Then in July I was instructed to move to Grand Forks, B.C. about 100 road miles east where a radio range was to be established. So in the last week of July I loaded up my car once more and drove east on the trans-Canada highway - a day's travel over a gravel road.
I found myself entirely on my own so set up headquarters in one of the local hotels and waited. A few days later the 'steel crew' arrived to erect the four 140-foot towers for the antennae.
The transmitter building was being built and the tower steel was on a flat car at the railroad station.

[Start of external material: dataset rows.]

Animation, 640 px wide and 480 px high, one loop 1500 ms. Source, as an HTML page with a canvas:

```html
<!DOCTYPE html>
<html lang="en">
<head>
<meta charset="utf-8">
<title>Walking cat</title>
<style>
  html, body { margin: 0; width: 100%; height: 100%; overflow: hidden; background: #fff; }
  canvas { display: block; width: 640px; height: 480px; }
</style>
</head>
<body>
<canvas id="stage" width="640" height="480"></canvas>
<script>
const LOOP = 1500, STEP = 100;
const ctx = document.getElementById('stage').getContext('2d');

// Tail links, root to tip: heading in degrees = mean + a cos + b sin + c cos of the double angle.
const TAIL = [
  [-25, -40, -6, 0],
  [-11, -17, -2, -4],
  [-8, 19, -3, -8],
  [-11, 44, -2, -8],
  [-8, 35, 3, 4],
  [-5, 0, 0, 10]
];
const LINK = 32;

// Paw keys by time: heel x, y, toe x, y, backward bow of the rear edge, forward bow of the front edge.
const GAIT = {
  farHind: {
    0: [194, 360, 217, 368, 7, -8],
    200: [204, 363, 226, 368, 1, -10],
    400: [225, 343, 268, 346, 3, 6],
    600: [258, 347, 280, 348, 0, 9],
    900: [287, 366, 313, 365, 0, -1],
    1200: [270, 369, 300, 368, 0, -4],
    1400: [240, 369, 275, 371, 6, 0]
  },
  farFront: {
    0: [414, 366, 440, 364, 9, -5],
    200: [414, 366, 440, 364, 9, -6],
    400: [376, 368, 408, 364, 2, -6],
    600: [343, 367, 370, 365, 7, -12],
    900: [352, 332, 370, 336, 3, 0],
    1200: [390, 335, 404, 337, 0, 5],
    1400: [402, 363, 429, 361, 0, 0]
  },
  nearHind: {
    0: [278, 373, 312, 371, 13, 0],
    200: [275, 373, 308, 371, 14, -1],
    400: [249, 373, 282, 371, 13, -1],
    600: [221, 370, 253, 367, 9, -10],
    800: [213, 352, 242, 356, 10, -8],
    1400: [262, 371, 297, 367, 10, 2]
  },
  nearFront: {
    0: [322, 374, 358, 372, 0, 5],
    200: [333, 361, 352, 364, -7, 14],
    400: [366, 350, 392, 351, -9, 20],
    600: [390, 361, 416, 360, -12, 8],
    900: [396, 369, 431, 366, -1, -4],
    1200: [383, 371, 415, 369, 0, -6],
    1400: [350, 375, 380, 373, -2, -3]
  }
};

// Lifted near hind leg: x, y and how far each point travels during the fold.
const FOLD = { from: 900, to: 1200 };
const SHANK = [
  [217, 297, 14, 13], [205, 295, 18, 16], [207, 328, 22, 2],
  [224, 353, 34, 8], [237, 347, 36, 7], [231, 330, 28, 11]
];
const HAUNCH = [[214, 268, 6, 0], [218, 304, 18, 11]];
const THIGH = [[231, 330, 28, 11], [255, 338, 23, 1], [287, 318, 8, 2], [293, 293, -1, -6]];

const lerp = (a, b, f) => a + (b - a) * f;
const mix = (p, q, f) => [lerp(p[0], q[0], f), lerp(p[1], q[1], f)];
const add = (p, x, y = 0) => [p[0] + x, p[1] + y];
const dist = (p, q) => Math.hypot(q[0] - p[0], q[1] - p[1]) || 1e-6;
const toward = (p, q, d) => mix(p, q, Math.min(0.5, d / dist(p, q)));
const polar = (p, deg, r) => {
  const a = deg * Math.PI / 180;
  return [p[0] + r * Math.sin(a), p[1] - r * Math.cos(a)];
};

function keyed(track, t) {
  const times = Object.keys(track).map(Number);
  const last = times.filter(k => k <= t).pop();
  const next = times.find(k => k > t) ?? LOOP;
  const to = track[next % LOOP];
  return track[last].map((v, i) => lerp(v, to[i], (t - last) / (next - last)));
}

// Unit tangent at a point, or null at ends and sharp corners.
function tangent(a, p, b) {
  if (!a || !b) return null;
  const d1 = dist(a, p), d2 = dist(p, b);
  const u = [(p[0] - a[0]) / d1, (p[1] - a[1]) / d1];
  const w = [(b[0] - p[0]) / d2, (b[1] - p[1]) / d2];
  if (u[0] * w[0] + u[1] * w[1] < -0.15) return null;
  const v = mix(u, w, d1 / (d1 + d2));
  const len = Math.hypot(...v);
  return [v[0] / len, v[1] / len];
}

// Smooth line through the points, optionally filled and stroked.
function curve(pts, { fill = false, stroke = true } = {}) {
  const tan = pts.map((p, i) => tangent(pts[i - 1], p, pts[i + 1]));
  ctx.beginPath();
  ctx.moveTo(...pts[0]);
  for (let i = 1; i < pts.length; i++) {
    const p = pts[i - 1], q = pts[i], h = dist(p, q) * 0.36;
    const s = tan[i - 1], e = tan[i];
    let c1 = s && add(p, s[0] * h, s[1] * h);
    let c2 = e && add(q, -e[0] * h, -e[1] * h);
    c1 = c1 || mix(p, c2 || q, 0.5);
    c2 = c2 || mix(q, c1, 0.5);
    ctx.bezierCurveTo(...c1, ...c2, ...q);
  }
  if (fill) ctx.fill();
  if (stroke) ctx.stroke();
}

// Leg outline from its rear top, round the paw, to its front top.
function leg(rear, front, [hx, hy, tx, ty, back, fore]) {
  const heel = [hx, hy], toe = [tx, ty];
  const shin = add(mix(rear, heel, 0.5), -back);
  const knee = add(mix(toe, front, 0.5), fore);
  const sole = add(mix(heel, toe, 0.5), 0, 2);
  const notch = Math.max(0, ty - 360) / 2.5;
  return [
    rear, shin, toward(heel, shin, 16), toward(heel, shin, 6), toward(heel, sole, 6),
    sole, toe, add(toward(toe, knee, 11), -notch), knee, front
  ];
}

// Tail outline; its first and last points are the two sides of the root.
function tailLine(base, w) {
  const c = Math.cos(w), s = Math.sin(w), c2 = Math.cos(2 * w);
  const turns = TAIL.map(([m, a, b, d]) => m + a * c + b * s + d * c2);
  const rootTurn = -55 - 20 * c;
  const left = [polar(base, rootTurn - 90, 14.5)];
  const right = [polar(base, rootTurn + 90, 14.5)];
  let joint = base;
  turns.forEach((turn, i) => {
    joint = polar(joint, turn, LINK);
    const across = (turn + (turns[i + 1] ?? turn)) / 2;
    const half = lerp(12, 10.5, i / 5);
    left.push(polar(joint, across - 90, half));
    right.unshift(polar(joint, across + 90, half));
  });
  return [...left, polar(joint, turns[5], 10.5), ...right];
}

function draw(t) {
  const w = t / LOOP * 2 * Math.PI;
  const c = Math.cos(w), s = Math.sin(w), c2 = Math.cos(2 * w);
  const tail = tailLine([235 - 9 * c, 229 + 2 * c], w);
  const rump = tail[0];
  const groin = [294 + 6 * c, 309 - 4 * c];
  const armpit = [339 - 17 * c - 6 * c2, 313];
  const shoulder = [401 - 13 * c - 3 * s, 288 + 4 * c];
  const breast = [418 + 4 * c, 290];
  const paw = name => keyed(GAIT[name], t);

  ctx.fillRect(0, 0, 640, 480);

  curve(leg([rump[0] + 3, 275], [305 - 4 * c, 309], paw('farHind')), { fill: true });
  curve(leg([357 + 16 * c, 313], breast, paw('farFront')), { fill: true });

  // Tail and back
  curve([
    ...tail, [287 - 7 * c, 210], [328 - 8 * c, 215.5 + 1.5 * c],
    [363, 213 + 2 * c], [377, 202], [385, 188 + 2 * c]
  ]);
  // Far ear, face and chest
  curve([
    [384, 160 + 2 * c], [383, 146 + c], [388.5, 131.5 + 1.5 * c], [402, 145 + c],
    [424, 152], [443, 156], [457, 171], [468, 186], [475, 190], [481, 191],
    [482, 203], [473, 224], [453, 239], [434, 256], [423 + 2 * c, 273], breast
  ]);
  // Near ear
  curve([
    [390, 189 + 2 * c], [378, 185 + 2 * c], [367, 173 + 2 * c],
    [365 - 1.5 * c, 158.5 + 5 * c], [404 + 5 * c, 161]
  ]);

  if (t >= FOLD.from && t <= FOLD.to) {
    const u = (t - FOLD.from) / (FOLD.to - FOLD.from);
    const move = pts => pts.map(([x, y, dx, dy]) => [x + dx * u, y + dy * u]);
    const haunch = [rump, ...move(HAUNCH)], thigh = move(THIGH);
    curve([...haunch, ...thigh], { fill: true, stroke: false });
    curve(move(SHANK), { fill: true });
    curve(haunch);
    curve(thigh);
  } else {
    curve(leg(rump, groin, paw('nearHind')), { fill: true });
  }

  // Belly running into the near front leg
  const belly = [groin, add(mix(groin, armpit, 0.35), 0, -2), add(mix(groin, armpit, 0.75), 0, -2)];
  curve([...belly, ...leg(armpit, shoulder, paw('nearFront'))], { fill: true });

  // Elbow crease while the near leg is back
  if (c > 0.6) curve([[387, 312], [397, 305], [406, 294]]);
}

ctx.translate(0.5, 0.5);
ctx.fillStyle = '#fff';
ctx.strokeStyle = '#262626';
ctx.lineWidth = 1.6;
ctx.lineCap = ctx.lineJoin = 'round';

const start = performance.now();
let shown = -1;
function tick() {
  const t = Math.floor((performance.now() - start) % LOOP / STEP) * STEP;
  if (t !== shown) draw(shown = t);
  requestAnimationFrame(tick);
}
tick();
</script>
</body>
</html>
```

By July 28 I was able to report to Headquarters in Ottawa that the lower girders of the west tower were in place and that the south tower insulators were being installed. The next day stationery supplies for the station arrived from Ottawa - including 500 sheets of writing and typing paper (but no typewriter), a half gross of pen nibs (no ball points in those days) and one bottle of black ink and another of red!
On August 7 I was able to report that all four towers were completed and had been plumbed by our surveyor.
A week later, the transmitter building being completed, the commercial electric power was connected. Then on August 16 eighteen large packing cases containing the transmitters and associated equipment arrived by railway express - collect! And I had a $15.00 limit on my slush fund! This called for fast action and fast talking; I had the cases unloaded directly onto a truck and it was delivered and stored at the transmitter site before the express agent realized he had a bill to collect!
The transmitting equipment for the first six stations of the system were manufactured by the Radio Receptor Co. of New York; later units were all made by the Canadian Marconi Co. of Montreal.
By September 28 all tower, counterpoise and ground systems were in place and ready for connection to the transmitters. During this time I was kept busy keeping a general eye on the progress and assisting a small team of engineers and technicians engaged in the installation of equipment, control lines, etc. The control office was established in a back bedroom of house at the edge of the "airport" - a vacant field (except for the odd cow) at the edge of town.
On October 7 the first member of my staff arrived. The same day the transmitters were given a 4hour smoke test - all OK.
On October 14 the courses of the range were aligned and flight checked by the department's calibration aircraft and found satisfactory. (The aircraft is now on display at the National Aeronautical Museum in Ottawa.)
The following day the Grand Forks radio range - YF - commenced schedule operation, 0900-1700 Pacific Standard Time. The first controllable 4-course radio range in Canada was in operation!
A lot of clean-up work still remained to be done, permanent control lines to be strung, receivers and teletypes to be installed, receiving antennae to be erected, weather observing equipment installed, etc.
It was not until April 30, 1938, that a full staff consisting of myself as OIC and three operators, were assigned that full 24-hour operation of the station began.
The station remained in operation until September 25, 1940, when it was dismantled and moved to Penticton, B.C. I left Grand Forks on October 30, and after a month at Penticton and Carmi (a mountain-top range station) left for duty with the Royal Air Force, flying bombers across the Atlantic.